→ **What is being asked**: Excluding all pictures, please output the listing exactly.

→ **Material for this task**:
________________________

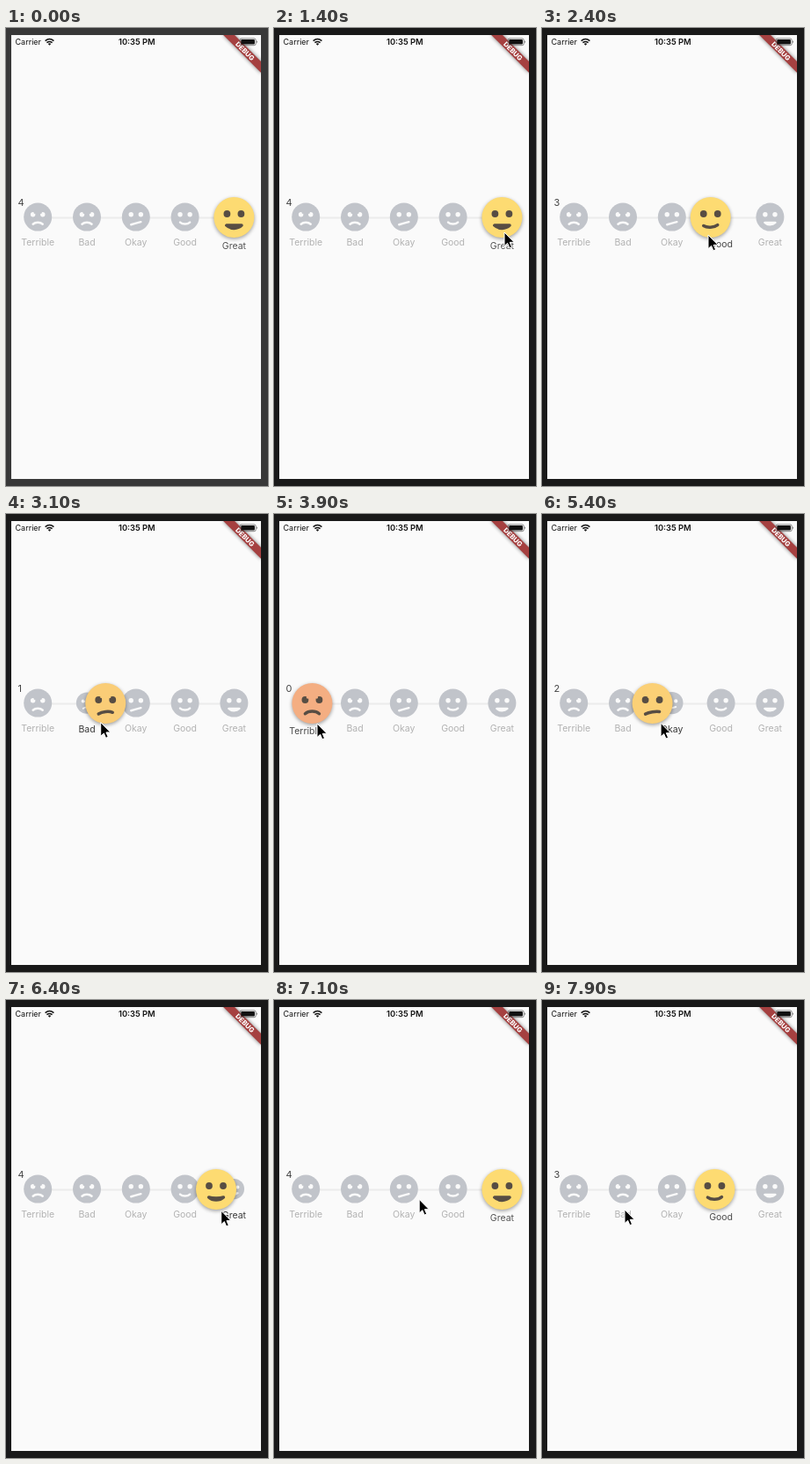
Animation, 298 px wide and 520 px high, one loop 8000 ms. Source, as an HTML page:

```html
<!DOCTYPE html>
<html lang="en">
<head>
<meta charset="utf-8">
<title>Review slider</title>
<style>
  html, body { margin: 0; width: 100%; height: 100%; overflow: hidden; background: #1a1a1a; }
  svg { display: block; width: 298px; height: 520px; font-family: Inter, Roboto, sans-serif; }
  #labels text { font-size: 10.5px; text-anchor: middle; }
</style>
</head>
<body>
<svg viewBox="0 0 298 520">
  <defs>
    <clipPath id="screen"><rect x="6" y="8" width="284" height="504"/></clipPath>
    <filter id="soft" x="-50%" y="-50%" width="200%" height="200%"><feGaussianBlur stdDeviation="2"/></filter>
  </defs>
  <rect id="frame" width="298" height="520"/>
  <rect x="6" y="8" width="284" height="504" fill="#fafafa"/>

  <g clip-path="url(#screen)">
    <g transform="translate(290 8) rotate(45)">
      <rect x="-30.3" y="21.2" width="60.6" height="9.1" opacity=".5" filter="url(#soft)"/>
      <rect x="-30.3" y="21.2" width="60.6" height="9.1" fill="#a54040"/>
      <text y="28.5" font-size="7.7" font-weight="800" fill="#fff" text-anchor="middle">DEBUG</text>
    </g>
  </g>

  <g fill="#111">
    <text x="10.5" y="19.2" font-size="9">Carrier</text>
    <text x="148.8" y="19.3" font-size="9.3" font-weight="600" text-anchor="middle">10:35 PM</text>
    <path d="M44.6 14.6Q49.5 10.6 54.4 14.6M46.4 16.7Q49.5 14.2 52.6 16.7" fill="none" stroke="#111" stroke-width="1.5"/>
    <path d="M47.7 17.9Q49.5 16.6 51.3 17.9L49.5 19.8Z"/>
    <rect x="266" y="11.9" width="18.2" height="7.8" rx="2" fill="none" stroke="#555" stroke-width=".7"/>
    <rect x="267.3" y="13" width="15.6" height="5.6" rx="1"/>
    <path d="M285 14.3q1.2 1.5 0 3z"/>
  </g>

  <text id="digit" x="13.5" y="202" font-size="11" fill="#444"></text>
  <rect x="36" y="214.5" width="224" height="2" fill="#ececec"/>
  <g id="faces"></g>
  <g id="labels"></g>
  <g id="head">
    <circle r="23" cy="1.5" opacity=".38" filter="url(#soft)"/>
  </g>
  <path id="cursor" d="M0 0V15.6L3.6 12.3L5.9 17.7L8.5 16.6L6.2 11.3H11.1Z" stroke="#fff" stroke-width="1"/>
</svg>
<script>
const LOOP = 8000, STEP = 100, LEFT = 36.2, GAP = 55.8, REACH = 28;
const NAMES = ["Terrible", "Bad", "Okay", "Good", "Great"];
const RIGHT = LEFT + GAP * 4;
const ENTER = 500, RELEASE = 6700, TAP = 7700, GLIDE = 480, LAG = 65;

// Pointer tip: time, x, y
const POINTER = [
  [ENTER, 302, 390], [1200, 262, 232], [1400, 262, 232],
  [2400, 189, 235], [3700, 38, 238], [3900, 49, 238],
  [5200, 112, 237], [6300, 239, 239], [RELEASE, 262, 240],
  [7200, 141, 223], [7300, 141, 223], [7400, 152, 224], [7600, 152, 224], [7800, 94, 238]
];

const $ = id => document.getElementById(id);
const mix = (a, b, k) => a + (b - a) * k;
const clamp = (v, lo = 0, hi = 1) => Math.min(hi, Math.max(lo, v));
const smooth = k => k * k * (3 - 2 * k);
const gray = v => `rgb(${v},${v},${v})`;

function set(el, attrs) {
  for (const k in attrs) el.setAttribute(k, attrs[k]);
  return el;
}
function make(tag, parent, attrs = {}) {
  return parent.appendChild(set(document.createElementNS("http://www.w3.org/2000/svg", tag), attrs));
}

function pointerAt(t) {
  const i = clamp(POINTER.findIndex(p => p[0] > t), -1, POINTER.length);
  if (i < 1) return POINTER[i < 0 ? POINTER.length - 1 : 0].slice(1);
  const [t0, x0, y0] = POINTER[i - 1], [t1, x1, y1] = POINTER[i], k = (t - t0) / (t1 - t0);
  return [mix(x0, x1, k), mix(y0, y1, k)];
}

// The head trails the pointer while dragged, then glides to a tapped spot
function headAt(t) {
  if (t > RELEASE) return mix(RIGHT, LEFT + GAP, smooth(clamp((t - TAP) / GLIDE)));
  return clamp(pointerAt(t - LAG)[0] - 2, LEFT, RIGHT);
}

function skinColor(mood) {
  const k = 1 - (1 - clamp(mood / 3)) ** 2;
  return `rgb(${mix(243, 253, k)},${mix(170, 219, k)},${mix(132, 114, k)})`;
}

function mouthPath(mood) {
  const open = clamp(mood - 3), bend = 3.7 * clamp(mood - 2, -1, 1);
  const w = 8 + 0.6 * open, mid = 11.7 - 1.5 * clamp(mood - 1, 0, 2) + 0.4 * open;
  const tilt = 2.2 * clamp(1 - Math.abs(mood - 2));
  const up = mid + bend * (1 - open), low = mid + bend + 0.7 * open;
  return `M${-w} ${mid + tilt}C-4 ${up + tilt / 2} 4 ${up - tilt / 2} ${w} ${mid - tilt}` +
    `C4 ${low - tilt / 2} -4 ${low + tilt / 2} ${-w} ${mid + tilt}Z`;
}

// A face of radius 23 around its own centre
function makeFace(parent, ink) {
  const skin = make("circle", parent, { r: 23 });
  const notches = [-1, 1].map(side => {
    make("circle", parent, { cx: 8 * side, cy: -4, r: 3.9, fill: ink });
    return make("circle", parent, { cx: 5.1 * side, cy: -6.9 });
  });
  const mouth = make("path", parent, { fill: ink, stroke: ink, "stroke-width": 3.5, "stroke-linejoin": "round" });
  return (mood, fill) => {
    set(skin, { fill });
    notches.forEach(n => set(n, { r: 1.6 * clamp(2 - mood), fill }));
    set(mouth, { d: mouthPath(mood) });
  };
}

const spots = NAMES.map((name, i) => {
  const x = LEFT + GAP * i, face = make("g", $("faces")), label = make("text", $("labels"), { x });
  makeFace(face, "#fafafa")(i, "#c1c4ca");
  label.textContent = name;
  return { x, face, label };
});
const paintHead = makeFace($("head"), "#574d43");

function draw(t) {
  const x = headAt(t), mood = (x - LEFT) / GAP, chosen = Math.round(mood);

  set($("frame"), { fill: gray(mix(56, 25, clamp((t - 400) / 400))) });
  $("digit").textContent = chosen;
  set($("head"), { transform: `translate(${x} 215)` });
  paintHead(mood, skinColor(mood));
  spots.forEach((s, i) => {
    // Spots shrink and labels sink as the head comes near
    const far = clamp(Math.abs(x - s.x) / REACH);
    set(s.face, { transform: `translate(${s.x} 214.6) scale(${far * 16 / 23})` });
    set(s.label, { y: 247.3 + 3.5 * (1 - far), fill: i === chosen ? gray(mix(84, 48, far)) : "#b2b2b2" });
  });
  set($("cursor"), { transform: `translate(${pointerAt(t)})`, visibility: t < ENTER ? "hidden" : "visible" });
}

const start = performance.now();
function tick() {
  const t = Math.max(0, performance.now() - start) % LOOP;
  draw(Math.floor(t / STEP) * STEP);
  requestAnimationFrame(tick);
}
tick();
</script>
</body>
</html>
```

________________________

→ **Exercise response**:
Animation, 298 px wide and 520 px high, one loop 8000 ms. Source, as an HTML page:

```html
<!DOCTYPE html>
<html lang="en">
<head>
<meta charset="utf-8">
<title>Review slider</title>
<style>
  html, body { margin: 0; width: 100%; height: 100%; overflow: hidden; background: #1a1a1a; }
  svg { display: block; width: 298px; height: 520px; font-family: Inter, Roboto, sans-serif; }
  #labels text { font-size: 10.5px; text-anchor: middle; }
</style>
</head>
<body>
<svg viewBox="0 0 298 520">
  <defs>
    <clipPath id="screen"><rect x="6" y="8" width="284" height="504"/></clipPath>
    <filter id="soft" x="-50%" y="-50%" width="200%" height="200%"><feGaussianBlur stdDeviation="2"/></filter>
  </defs>
  <rect id="frame" width="298" height="520"/>
  <rect x="6" y="8" width="284" height="504" fill="#fafafa"/>

  <g clip-path="url(#screen)">
    <g transform="translate(290 8) rotate(45)">
      <rect x="-30.3" y="21.2" width="60.6" height="9.1" opacity=".5" filter="url(#soft)"/>
      <rect x="-30.3" y="21.2" width="60.6" height="9.1" fill="#a54040"/>
      <text y="28.5" font-size="7.7" font-weight="800" fill="#fff" text-anchor="middle">DEBUG</text>
    </g>
  </g>

  <g fill="#111">
    <text x="10.5" y="19.2" font-size="9">Carrier</text>
    <text x="148.8" y="19.3" font-size="9.3" font-weight="600" text-anchor="middle">10:35 PM</text>
    <path d="M44.6 14.6Q49.5 10.6 54.4 14.6M46.4 16.7Q49.5 14.2 52.6 16.7" fill="none" stroke="#111" stroke-width="1.5"/>
    <path d="M47.7 17.9Q49.5 16.6 51.3 17.9L49.5 19.8Z"/>
    <rect x="266" y="11.9" width="18.2" height="7.8" rx="2" fill="none" stroke="#555" stroke-width=".7"/>
    <rect x="267.3" y="13" width="15.6" height="5.6" rx="1"/>
    <path d="M285 14.3q1.2 1.5 0 3z"/>
  </g>

  <text id="digit" x="13.5" y="202" font-size="11" fill="#444"></text>
  <rect x="36" y="214.5" width="224" height="2" fill="#ececec"/>
  <g id="faces"></g>
  <g id="labels"></g>
  <g id="head">
    <circle r="23" cy="1.5" opacity=".38" filter="url(#soft)"/>
  </g>
  <path id="cursor" d="M0 0V15.6L3.6 12.3L5.9 17.7L8.5 16.6L6.2 11.3H11.1Z" stroke="#fff" stroke-width="1"/>
</svg>
<script>
const LOOP = 8000, STEP = 100, LEFT = 36.2, GAP = 55.8, REACH = 28;
const NAMES = ["Terrible", "Bad", "Okay", "Good", "Great"];
const RIGHT = LEFT + GAP * 4;
const ENTER = 500, RELEASE = 6700, TAP = 7700, GLIDE = 480, LAG = 65;

// Pointer tip: time, x, y
const POINTER = [
  [ENTER, 302, 390], [1200, 262, 232], [1400, 262, 232],
  [2400, 189, 235], [3700, 38, 238], [3900, 49, 238],
  [5200, 112, 237], [6300, 239, 239], [RELEASE, 262, 240],
  [7200, 141, 223], [7300, 141, 223], [7400, 152, 224], [7600, 152, 224], [7800, 94, 238]
];

const $ = id => document.getElementById(id);
const mix = (a, b, k) => a + (b - a) * k;
const clamp = (v, lo = 0, hi = 1) => Math.min(hi, Math.max(lo, v));
const smooth = k => k * k * (3 - 2 * k);
const gray = v => `rgb(${v},${v},${v})`;

function set(el, attrs) {
  for (const k in attrs) el.setAttribute(k, attrs[k]);
  return el;
}
function make(tag, parent, attrs = {}) {
  return parent.appendChild(set(document.createElementNS("http://www.w3.org/2000/svg", tag), attrs));
}

function pointerAt(t) {
  const i = clamp(POINTER.findIndex(p => p[0] > t), -1, POINTER.length);
  if (i < 1) return POINTER[i < 0 ? POINTER.length - 1 : 0].slice(1);
  const [t0, x0, y0] = POINTER[i - 1], [t1, x1, y1] = POINTER[i], k = (t - t0) / (t1 - t0);
  return [mix(x0, x1, k), mix(y0, y1, k)];
}

// The head trails the pointer while dragged, then glides to a tapped spot
function headAt(t) {
  if (t > RELEASE) return mix(RIGHT, LEFT + GAP, smooth(clamp((t - TAP) / GLIDE)));
  return clamp(pointerAt(t - LAG)[0] - 2, LEFT, RIGHT);
}

function skinColor(mood) {
  const k = 1 - (1 - clamp(mood / 3)) ** 2;
  return `rgb(${mix(243, 253, k)},${mix(170, 219, k)},${mix(132, 114, k)})`;
}

function mouthPath(mood) {
  const open = clamp(mood - 3), bend = 3.7 * clamp(mood - 2, -1, 1);
  const w = 8 + 0.6 * open, mid = 11.7 - 1.5 * clamp(mood - 1, 0, 2) + 0.4 * open;
  const tilt = 2.2 * clamp(1 - Math.abs(mood - 2));
  const up = mid + bend * (1 - open), low = mid + bend + 0.7 * open;
  return `M${-w} ${mid + tilt}C-4 ${up + tilt / 2} 4 ${up - tilt / 2} ${w} ${mid - tilt}` +
    `C4 ${low - tilt / 2} -4 ${low + tilt / 2} ${-w} ${mid + tilt}Z`;
}

// A face of radius 23 around its own centre
function makeFace(parent, ink) {
  const skin = make("circle", parent, { r: 23 });
  const notches = [-1, 1].map(side => {
    make("circle", parent, { cx: 8 * side, cy: -4, r: 3.9, fill: ink });
    return make("circle", parent, { cx: 5.1 * side, cy: -6.9 });
  });
  const mouth = make("path", parent, { fill: ink, stroke: ink, "stroke-width": 3.5, "stroke-linejoin": "round" });
  return (mood, fill) => {
    set(skin, { fill });
    notches.forEach(n => set(n, { r: 1.6 * clamp(2 - mood), fill }));
    set(mouth, { d: mouthPath(mood) });
  };
}

const spots = NAMES.map((name, i) => {
  const x = LEFT + GAP * i, face = make("g", $("faces")), label = make("text", $("labels"), { x });
  makeFace(face, "#fafafa")(i, "#c1c4ca");
  label.textContent = name;
  return { x, face, label };
});
const paintHead = makeFace($("head"), "#574d43");

function draw(t) {
  const x = headAt(t), mood = (x - LEFT) / GAP, chosen = Math.round(mood);

  set($("frame"), { fill: gray(mix(56, 25, clamp((t - 400) / 400))) });
  $("digit").textContent = chosen;
  set($("head"), { transform: `translate(${x} 215)` });
  paintHead(mood, skinColor(mood));
  spots.forEach((s, i) => {
    // Spots shrink and labels sink as the head comes near
    const far = clamp(Math.abs(x - s.x) / REACH);
    set(s.face, { transform: `translate(${s.x} 214.6) scale(${far * 16 / 23})` });
    set(s.label, { y: 247.3 + 3.5 * (1 - far), fill: i === chosen ? gray(mix(84, 48, far)) : "#b2b2b2" });
  });
  set($("cursor"), { transform: `translate(${pointerAt(t)})`, visibility: t < ENTER ? "hidden" : "visible" });
}

const start = performance.now();
function tick() {
  const t = Math.max(0, performance.now() - start) % LOOP;
  draw(Math.floor(t / STEP) * STEP);
  requestAnimationFrame(tick);
}
tick();
</script>
</body>
</html>
```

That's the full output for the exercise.